The essays in this issue are written by Prof. Zhang Qingxiong and Prof. Wang Xiaochao. Both are close friends of ISCS over the last decade, witnessing the development of the Sino-Christian theology movement. And both of them discussed the contemporary relationship between theology and the public sphere. It is interesting that when they mentioned the language of theology in the public sphere, both articulated some characteristics of Sino-Christian theology. Prof. Zhang in “Political Theology, Public Sphere and Separation of Church and State” wrote “citizens no matter with or without religious attachment can participate in democratic dialogue in public spheres, sharing their own thoughts, and going through criticisms of others. Their thoughts may be discarded or refined and being supported by others, and then integrated into the citizens’ consensus…This is not only because the state should remain neutral among different religions and denominations, in order to secure the freedom of religion, but also because the legitimacy of a democratic legal state should be based on democratic procedures and public consensus, instead of any specific ideology…In the public sphere they have the right to express their opinions or criticize society from their religious view, but they cannot set their religion as the standard of truth.

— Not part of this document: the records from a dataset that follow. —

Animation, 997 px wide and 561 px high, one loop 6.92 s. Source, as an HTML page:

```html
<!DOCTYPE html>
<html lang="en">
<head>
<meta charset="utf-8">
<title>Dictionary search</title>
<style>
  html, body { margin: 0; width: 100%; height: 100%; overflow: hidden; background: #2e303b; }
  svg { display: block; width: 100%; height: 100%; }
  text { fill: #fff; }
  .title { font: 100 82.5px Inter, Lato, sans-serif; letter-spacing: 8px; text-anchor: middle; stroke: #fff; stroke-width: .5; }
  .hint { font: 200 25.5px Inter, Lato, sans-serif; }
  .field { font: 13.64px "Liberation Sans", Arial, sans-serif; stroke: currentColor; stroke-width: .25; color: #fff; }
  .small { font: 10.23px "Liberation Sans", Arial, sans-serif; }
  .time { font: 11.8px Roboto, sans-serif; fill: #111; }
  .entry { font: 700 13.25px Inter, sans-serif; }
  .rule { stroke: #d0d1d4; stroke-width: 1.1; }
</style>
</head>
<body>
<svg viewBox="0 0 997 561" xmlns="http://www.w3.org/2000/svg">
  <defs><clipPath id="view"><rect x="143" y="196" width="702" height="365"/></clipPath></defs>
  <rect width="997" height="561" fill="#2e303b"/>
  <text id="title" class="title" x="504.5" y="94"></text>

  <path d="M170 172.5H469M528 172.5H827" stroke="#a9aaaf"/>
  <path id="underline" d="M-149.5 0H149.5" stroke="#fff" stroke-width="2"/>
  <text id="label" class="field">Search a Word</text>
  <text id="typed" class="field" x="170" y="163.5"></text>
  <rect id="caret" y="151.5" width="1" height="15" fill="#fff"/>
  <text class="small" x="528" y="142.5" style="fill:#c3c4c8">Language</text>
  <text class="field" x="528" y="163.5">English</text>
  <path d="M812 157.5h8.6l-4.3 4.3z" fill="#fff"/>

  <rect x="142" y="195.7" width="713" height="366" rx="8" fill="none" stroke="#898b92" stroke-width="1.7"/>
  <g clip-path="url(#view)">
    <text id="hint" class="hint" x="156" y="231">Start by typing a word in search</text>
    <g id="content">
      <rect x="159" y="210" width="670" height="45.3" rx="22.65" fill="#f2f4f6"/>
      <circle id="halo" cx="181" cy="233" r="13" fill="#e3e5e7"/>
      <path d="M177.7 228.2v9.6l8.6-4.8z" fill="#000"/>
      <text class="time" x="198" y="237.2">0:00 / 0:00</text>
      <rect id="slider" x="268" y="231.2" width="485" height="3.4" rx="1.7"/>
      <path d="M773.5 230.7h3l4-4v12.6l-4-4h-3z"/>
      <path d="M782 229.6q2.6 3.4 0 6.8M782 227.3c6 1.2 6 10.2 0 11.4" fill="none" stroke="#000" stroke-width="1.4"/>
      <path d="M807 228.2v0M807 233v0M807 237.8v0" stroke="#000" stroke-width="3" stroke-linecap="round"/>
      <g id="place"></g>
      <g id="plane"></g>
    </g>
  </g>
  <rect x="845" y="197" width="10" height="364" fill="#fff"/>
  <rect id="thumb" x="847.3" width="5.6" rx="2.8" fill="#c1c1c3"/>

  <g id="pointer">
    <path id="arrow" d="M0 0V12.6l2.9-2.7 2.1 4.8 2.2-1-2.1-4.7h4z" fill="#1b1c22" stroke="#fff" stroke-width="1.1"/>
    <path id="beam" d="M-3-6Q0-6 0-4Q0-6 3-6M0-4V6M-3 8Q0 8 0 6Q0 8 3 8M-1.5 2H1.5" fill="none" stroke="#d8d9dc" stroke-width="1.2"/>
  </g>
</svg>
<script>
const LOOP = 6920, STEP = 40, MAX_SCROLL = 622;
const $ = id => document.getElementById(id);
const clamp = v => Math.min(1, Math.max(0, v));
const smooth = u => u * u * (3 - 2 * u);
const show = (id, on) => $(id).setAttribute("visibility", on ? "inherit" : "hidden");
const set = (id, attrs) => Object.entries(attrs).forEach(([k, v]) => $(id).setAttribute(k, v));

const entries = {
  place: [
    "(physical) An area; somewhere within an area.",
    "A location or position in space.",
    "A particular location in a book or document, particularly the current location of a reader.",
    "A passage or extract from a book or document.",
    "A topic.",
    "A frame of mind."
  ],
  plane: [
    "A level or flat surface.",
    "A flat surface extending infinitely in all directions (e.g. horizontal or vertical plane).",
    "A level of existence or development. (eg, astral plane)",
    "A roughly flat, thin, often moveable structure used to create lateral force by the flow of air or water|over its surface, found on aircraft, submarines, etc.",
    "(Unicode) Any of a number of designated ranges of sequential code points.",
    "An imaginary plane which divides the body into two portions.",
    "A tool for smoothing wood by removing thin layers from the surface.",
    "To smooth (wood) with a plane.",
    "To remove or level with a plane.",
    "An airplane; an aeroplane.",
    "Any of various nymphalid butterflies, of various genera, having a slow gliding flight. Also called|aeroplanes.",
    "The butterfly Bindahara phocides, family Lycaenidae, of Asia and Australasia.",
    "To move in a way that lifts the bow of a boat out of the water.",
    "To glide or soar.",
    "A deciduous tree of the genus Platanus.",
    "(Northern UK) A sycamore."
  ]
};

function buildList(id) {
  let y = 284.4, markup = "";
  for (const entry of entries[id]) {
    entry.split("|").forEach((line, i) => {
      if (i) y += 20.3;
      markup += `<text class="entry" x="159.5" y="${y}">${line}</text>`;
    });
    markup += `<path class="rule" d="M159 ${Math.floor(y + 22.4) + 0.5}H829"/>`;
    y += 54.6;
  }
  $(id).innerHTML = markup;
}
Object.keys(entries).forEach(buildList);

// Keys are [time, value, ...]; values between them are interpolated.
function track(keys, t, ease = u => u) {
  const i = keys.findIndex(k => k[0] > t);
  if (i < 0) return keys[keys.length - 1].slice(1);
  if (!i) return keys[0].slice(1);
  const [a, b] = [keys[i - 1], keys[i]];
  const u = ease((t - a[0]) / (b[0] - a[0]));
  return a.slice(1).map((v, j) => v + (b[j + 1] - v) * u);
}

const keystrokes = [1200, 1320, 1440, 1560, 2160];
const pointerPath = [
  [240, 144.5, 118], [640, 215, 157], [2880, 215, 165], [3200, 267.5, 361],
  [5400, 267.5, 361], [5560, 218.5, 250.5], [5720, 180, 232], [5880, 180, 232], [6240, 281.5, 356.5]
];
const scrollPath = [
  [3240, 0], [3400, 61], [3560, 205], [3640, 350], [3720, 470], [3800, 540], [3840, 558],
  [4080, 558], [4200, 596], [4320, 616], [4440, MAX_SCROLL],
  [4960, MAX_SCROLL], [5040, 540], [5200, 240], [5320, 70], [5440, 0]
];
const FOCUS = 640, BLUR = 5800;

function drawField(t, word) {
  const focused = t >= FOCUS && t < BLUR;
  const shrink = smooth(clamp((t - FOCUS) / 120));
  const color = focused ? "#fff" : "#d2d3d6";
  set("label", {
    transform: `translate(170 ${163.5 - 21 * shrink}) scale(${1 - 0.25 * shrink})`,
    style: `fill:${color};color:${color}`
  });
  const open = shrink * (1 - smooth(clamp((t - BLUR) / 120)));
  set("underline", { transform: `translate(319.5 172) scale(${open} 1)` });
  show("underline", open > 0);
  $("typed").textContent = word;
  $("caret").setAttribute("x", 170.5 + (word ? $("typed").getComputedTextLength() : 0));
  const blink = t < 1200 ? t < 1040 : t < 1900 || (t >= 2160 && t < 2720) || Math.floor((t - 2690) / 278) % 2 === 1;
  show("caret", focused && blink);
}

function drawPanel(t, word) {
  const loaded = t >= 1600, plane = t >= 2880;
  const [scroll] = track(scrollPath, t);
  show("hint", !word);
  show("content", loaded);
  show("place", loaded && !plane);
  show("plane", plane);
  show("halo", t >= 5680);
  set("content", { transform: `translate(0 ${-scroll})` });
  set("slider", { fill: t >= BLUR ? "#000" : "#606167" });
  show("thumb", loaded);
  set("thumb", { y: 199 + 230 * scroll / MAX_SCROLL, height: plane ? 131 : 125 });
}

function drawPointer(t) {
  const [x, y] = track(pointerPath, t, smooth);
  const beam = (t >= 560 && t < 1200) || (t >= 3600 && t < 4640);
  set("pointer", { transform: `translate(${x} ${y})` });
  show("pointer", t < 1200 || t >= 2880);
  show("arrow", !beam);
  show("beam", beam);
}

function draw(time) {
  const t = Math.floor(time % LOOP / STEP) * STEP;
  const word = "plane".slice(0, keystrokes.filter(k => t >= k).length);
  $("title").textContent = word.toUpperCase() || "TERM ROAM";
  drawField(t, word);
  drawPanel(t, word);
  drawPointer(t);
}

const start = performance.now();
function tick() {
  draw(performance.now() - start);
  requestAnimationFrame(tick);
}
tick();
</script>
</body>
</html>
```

Through rational criticizing and being criticized, defending and refuting, their opinions would blend into public communication. Their beliefs and thoughts can influence others, and the beliefs and thoughts of others can influence them.”

Prof. Wang Xiaochao’s “To Study Religions and to Study Theology” also discussed the principles that theology should observe in the academia, “The term ‘theology’ may refer to any discourse related to the topic of God. Regardless of the result that God is present (theism) or not (atheism) or undetermined (agnosticism), anyone who reflects on this topic participates in the broadest sense of theology… If no one has ever been thinking about God, then there would never be theology. In an age of globalization, every major world religion has its own theology. But just like the time of ancient Greece, there is theology developed inside and outside the believing communities… Theology is a kind of rational thinking, an instrument to raise the quality of religion. In face of the unique contemporary Chinese situation, academia should study religions and cannot neglect theology. Only to study religions without theology (including academic criticism) is not only impossible, but is harmful.”

From my reader’s response perspective, both scholars stated a principle for Sino-Christian theology which emerged from the humanities: perspectives from the church and from the public realm should respect each other. It also articulated the characteristics of Sino-Christian theology in the humanities. This coincidence is like the working spirit of Tao Fong Shan: “The wind blows according to its will, and so it was.”